Australia Day: Two Cheers for Australia
Two thoughts on the national day.
I remember returning to Australia after a Christmas holiday in France in 2005. We had toured the historic sites of the Loire, walking as it were through the French Wars of Religion, besotted with the architecture and the civilization. Back to a baking, humid Sydney January, a week to recover and off on a Saturday evening to open the extensions to Bundeena RSL. You can’t get more Australian than that.
We drove into the Royal National Park where an evening mist had wrapped itself around the twisted trunks of the red gums and the fond old coastal forests and scrub I’d discovered as a schoolboy
was fragrant in the cooling air. In the pocket-handkerchief village I met a delegation objecting to a plan for local townhouses – so Australian in their courtesy – and then went to the club where I met a couple of ram-rod straight veterans of Tobruk.
Saturday night in an RSL – classic Australia, and from their plate glass window across Port Hacking I could see the towers of Sydney. This Sutherland bushland and these waters were close to where the adventure of modern Australia had begun in 1788. I found myself – looking to those stately towers of steel and glass – thinking, a modern place, this. And thinking that clean, streamlined modernity becomes us. We are a modern place and I like that.
Even with those visions of French history floating in my head, I thought that this here is my land, and this geography and landscapes and people are where I’m rooted.
Another thought on Australia. Think about the things that Australia has got right – economic, social, political. Everything from opening up its economy and not wasting its good fortune, going for occupational superannuation, the experiment of post-war immigration, the decisions after 1970 to start saving our great natural areas and other things. I think we could say that we have got most things right.
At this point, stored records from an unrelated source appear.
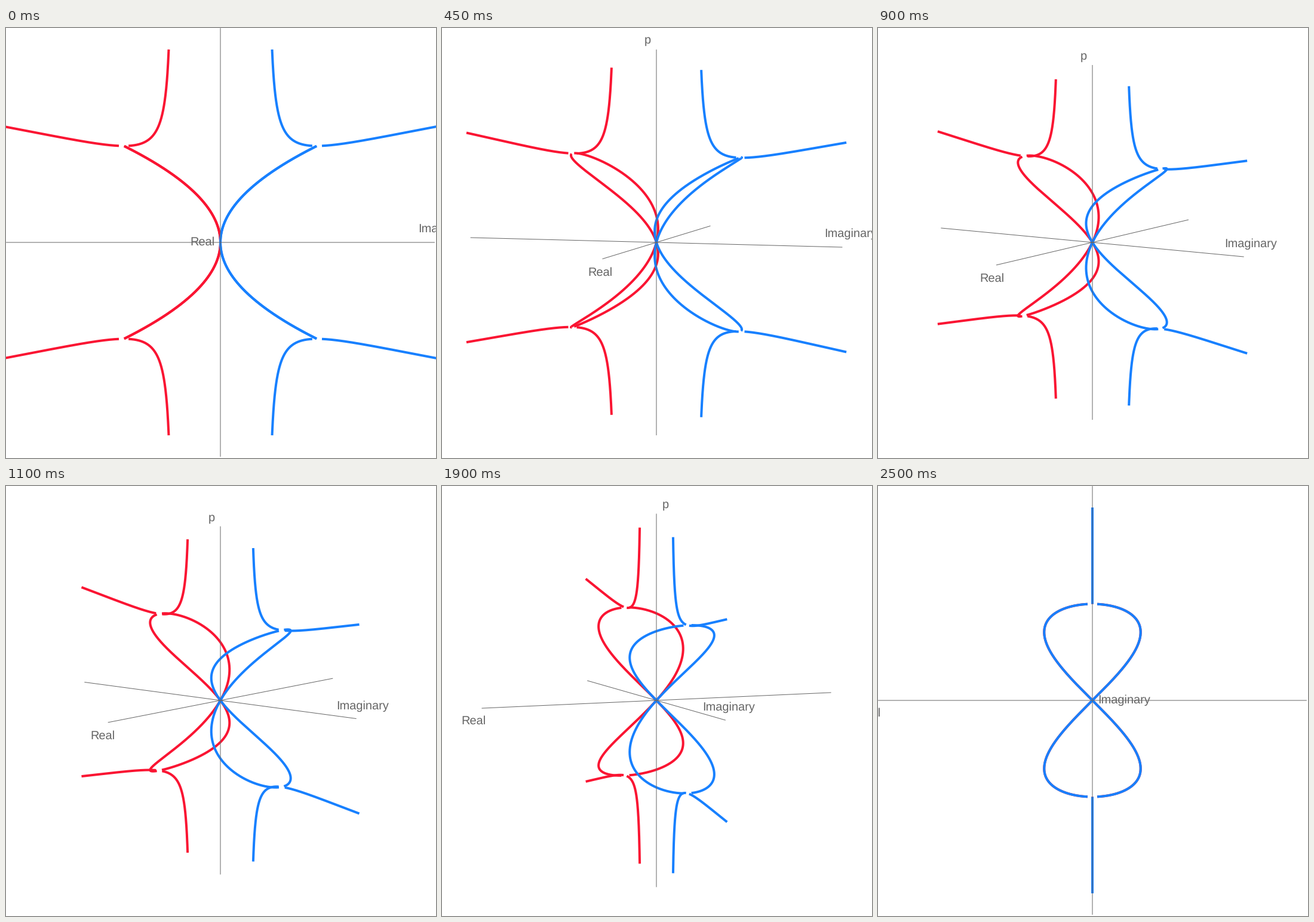
Recreate the animation shown at these times as a matplotlib script. Size 720 by 720 pixels, loop 2.55 s.

```python
import numpy as np
import matplotlib.pyplot as plt
from matplotlib.animation import FuncAnimation

SIZE, MID = 720, 359
FRAMES = 51
UNIT = 161.5          # pixels per unit at full zoom
HALF_AXIS = 2.222     # half length of each axis, in units
RED, BLUE, GRAY = "#fa1432", "#1780ff", "#666666"

plt.rcParams["font.family"] = "Liberation Sans"
plt.rcParams["text.hinting"] = "none"

fig = plt.figure(figsize=(SIZE / 72, SIZE / 72), dpi=72, facecolor="white")
ax = fig.add_axes([0, 0, 1, 1])
ax.set_xlim(0, SIZE)
ax.set_ylim(SIZE, 0)
ax.axis("off")


def branches():
    """Pieces (real, imag, p) of x = p*sqrt(1 - p^2) + i*p^2."""
    gap = 0.05
    t = np.linspace(gap - np.pi / 2, np.pi / 2 - gap, 300)
    for side in (1, -1):
        yield side * np.sin(t) * np.cos(t), np.sin(t) ** 2, np.sin(t)
    inner = np.linspace(gap, np.arccosh(2), 150)
    outer = np.linspace(gap, 0.5 * np.log(2 * 2.27 - 1), 150)
    for u, sign in ((inner, -1), (outer, 1)):
        for up in (1, -1):
            yield 0 * u, np.cosh(u) * np.exp(sign * u), up * np.cosh(u)


def make_line(color, width):
    return ax.plot([], [], color=color, lw=width, solid_capstyle="butt",
                   solid_joinstyle="round", snap=False)[0]


curves = []
for color, sign in ((RED, -1), (BLUE, 1)):
    for re, im, p in branches():
        curves.append((make_line(color, 4), re, sign * im, p))

ends = HALF_AXIS * np.eye(3)
axis_lines = [make_line(GRAY, 1) for _ in ends]
labels = [ax.text(0, 0, name, color=GRAY, fontsize=20, va="baseline")
          for name in ("Real", "Imaginary", "p")]


def camera(n):
    """Quarter turn with a slight rise and zoom out in the middle."""
    turn = n / (FRAMES - 1)
    bump = np.sin(np.pi * turn)
    az = np.pi / 2 * turn
    el = np.radians(9.5) * bump
    scale = UNIT * (1 - 0.18 * bump)

    def project(re, im, p):
        x = im * np.cos(az) - re * np.sin(az)
        depth = im * np.sin(az) + re * np.cos(az)
        y = depth * np.sin(el) - p * np.cos(el)
        return MID + scale * x, MID + scale * y

    return project


def place(label, x, y, side, shift):
    """Put a label beside its anchor (side) or above/below it (shift)."""
    label.set_ha({-1: "right", 0: "center", 1: "left"}[side])
    label.set_position((x + 9.5 * side, y + shift + 4.5))


def draw(n):
    project = camera(n)
    for line, re, im, p in curves:
        line.set_data(*project(re, im, p))
    for line, end in zip(axis_lines, ends):
        (x0, y0), (x1, y1) = project(*-end), project(*end)
        line.set_data([x0, x1], [y0, y1])

    real, imag, up = (project(*(1.045 * end)) for end in ends)
    first, last = n == 0, n == FRAMES - 1
    place(labels[0], *real, -1 if first else 0, 0 if first else 22)
    place(labels[1], *imag, 1 if last else 0, 0 if last else -22)
    place(labels[2], *up, 1 if n > FRAMES // 2 else -1, 0)
    return [c[0] for c in curves] + axis_lines + labels


anim = FuncAnimation(fig, draw, frames=FRAMES, interval=50,
                     repeat=True, repeat_delay=0)
plt.show()
```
Worth a nod of approval – no complaceny though – before getting back to work.